Talk by Brendan Gregg for OSSNA 2017. "Advanced performance observability and debugging have arrived built into the Linux 4.x series, thanks to enhancements to Berkeley Packet Filter (BPF, or eBPF) and the repurposing of its sandboxed virtual machine to provide programmatic capabilities to system tracing. Netflix has been investigating its use for new observability tools, monitoring, security uses, and more. This talk will be a dive deep on these new tracing, observability, and debugging capabilities, which sooner or later will be available to everyone who uses Linux.
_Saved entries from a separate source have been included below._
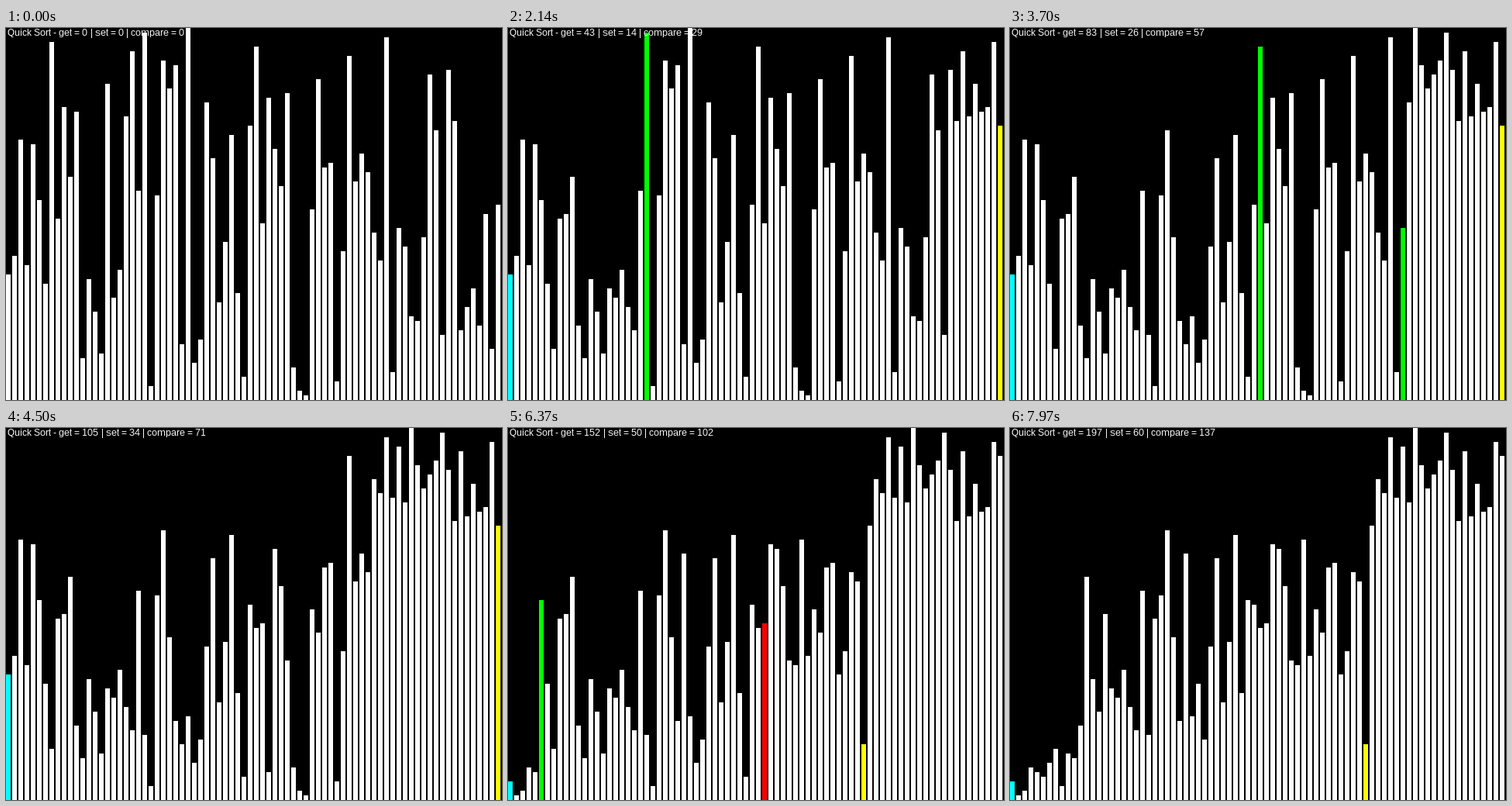
A matplotlib script that plays this animation: 640 px wide and 480 px high, repeating every 8 s.

```python
import matplotlib.pyplot as plt
import numpy as np
from matplotlib.animation import FuncAnimation
from matplotlib.collections import PolyCollection

W, H = 640, 480
PITCH, BAR, UNIT = 8, 6, 6
TICK, LOOP, HOLD = 10, 8000, 500      # ms
RATE = 30                             # sort steps per second
WHITE, RED, GREEN = "#ffffff", "#ff0000", "#00ff00"
CYAN, YELLOW = "#00ffff", "#ffff00"

VALUES = [
    27, 31, 56, 29, 55, 43, 25, 77, 39, 63, 48, 62, 9, 26, 19, 10,
    68, 22, 28, 61, 75, 45, 79, 3, 44, 73, 67, 72, 12, 80, 8, 13,
    64, 52, 21, 34, 57, 23, 5, 59, 76, 38, 65, 54, 46, 66, 7, 2,
    1, 41, 69, 50, 51, 4, 32, 74, 47, 53, 49, 36, 30, 78, 6, 37,
    33, 18, 17, 35, 70, 58, 14, 71, 60, 15, 20, 24, 16, 40, 11, 42,
]


class Sorter:
    """Quick sort that records every visible step."""

    def __init__(self, values):
        self.a = list(values)
        self.gets = self.sets = self.compares = 0
        self.bounds, self.marks = {}, {}
        self.steps = []
        self.record()
        self.sort(0, len(self.a) - 1)

    def record(self):
        colors = [WHITE] * len(self.a)
        for i, color in {**self.bounds, **self.marks}.items():
            colors[i] = color
        counts = (self.gets, self.sets, self.compares)
        self.steps.append((self.a[:], colors, counts))

    def swap(self, i, j):
        self.a[i], self.a[j] = self.a[j], self.a[i]
        self.gets += 2
        self.sets += 2
        self.marks = {}
        self.record()

    def scan(self, i, step, end, passes):
        """Walk a red mark until a value fails the test, then turn it green."""
        while i != end:
            self.marks[i] = RED
            self.record()
            self.gets += 1
            self.compares += 1
            if not passes(self.a[i]):
                self.marks[i] = GREEN
                self.record()
                break
            del self.marks[i]
            i += step
        return i

    def sort(self, lo, hi):
        if lo >= hi:
            return
        self.bounds = {lo: CYAN, hi: YELLOW}
        self.record()
        self.swap((lo + hi) // 2, hi)
        pivot = self.a[hi]
        i, j = lo, hi - 1
        while True:
            i = self.scan(i, 1, hi, lambda v: v < pivot)
            j = self.scan(j, -1, lo - 1, lambda v: v > pivot)
            if i >= j:
                break
            self.swap(i, j)
            i, j = i + 1, j - 1
        self.swap(i, hi)
        self.sort(lo, i - 1)
        self.sort(i + 1, hi)


steps = Sorter(VALUES).steps

plt.rcParams.update({
    "font.family": "Liberation Sans",
    "text.hinting": "native",
    "text.hinting_factor": 1,
})
fig = plt.figure(figsize=(W / 96, H / 96), dpi=96, facecolor="black")
ax = fig.add_axes([0, 0, 1, 1])
ax.set_xlim(0, W)
ax.set_ylim(H, 0)
ax.axis("off")

bars = PolyCollection([], edgecolors="none", linewidths=0, antialiaseds=False)
ax.add_collection(bars, autolim=False)

LABELS = ["Quick Sort - get = ", "| set = ", "| compare = "]
LABEL_X = [2, 109, 155]
DIGIT = 7
texts = [ax.text(x, 10, "", color="white", fontsize=9, va="baseline")
         for x in LABEL_X]


def rect(i, value):
    x, top = i * PITCH, H - value * UNIT
    return [(x, H), (x, top), (x + BAR, top), (x + BAR, H)]


def draw(tick):
    elapsed = tick * TICK - HOLD
    values, colors, counts = steps[max(0, elapsed * RATE // 1000 + 1)]
    bars.set_verts([rect(i, v) for i, v in enumerate(values)])
    bars.set_facecolor(colors)
    shift = 0
    for text, label, x, count in zip(texts, LABELS, LABEL_X, counts):
        text.set_text(f"{label}{count}")
        text.set_x(x + shift)
        shift += DIGIT * (len(str(count)) - 1)
    return [bars, *texts]


anim = FuncAnimation(fig, draw, frames=LOOP // TICK, interval=TICK,
                     init_func=lambda: draw(0), repeat=True, repeat_delay=0,
                     blit=False)
plt.show()
```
Whether you’re doing analysis over an ssh session, or via a monitoring GUI, BPF can be used to provide an efficient, custom, and deep level of detail into system and application performance.
This talk will also demonstrate the new open source tools that have been developed, which make use of kernel- and user-level dynamic tracing (kprobes and uprobes), and kernel- and user-level static tracing (tracepoints). These tools provide new insights for file system and storage performance, CPU scheduler performance, TCP performance, and a whole lot more. This is a major turning point for Linux systems engineering, as custom advanced performance instrumentation can be used safely in production environments, powering a new generation of tools and visualizations."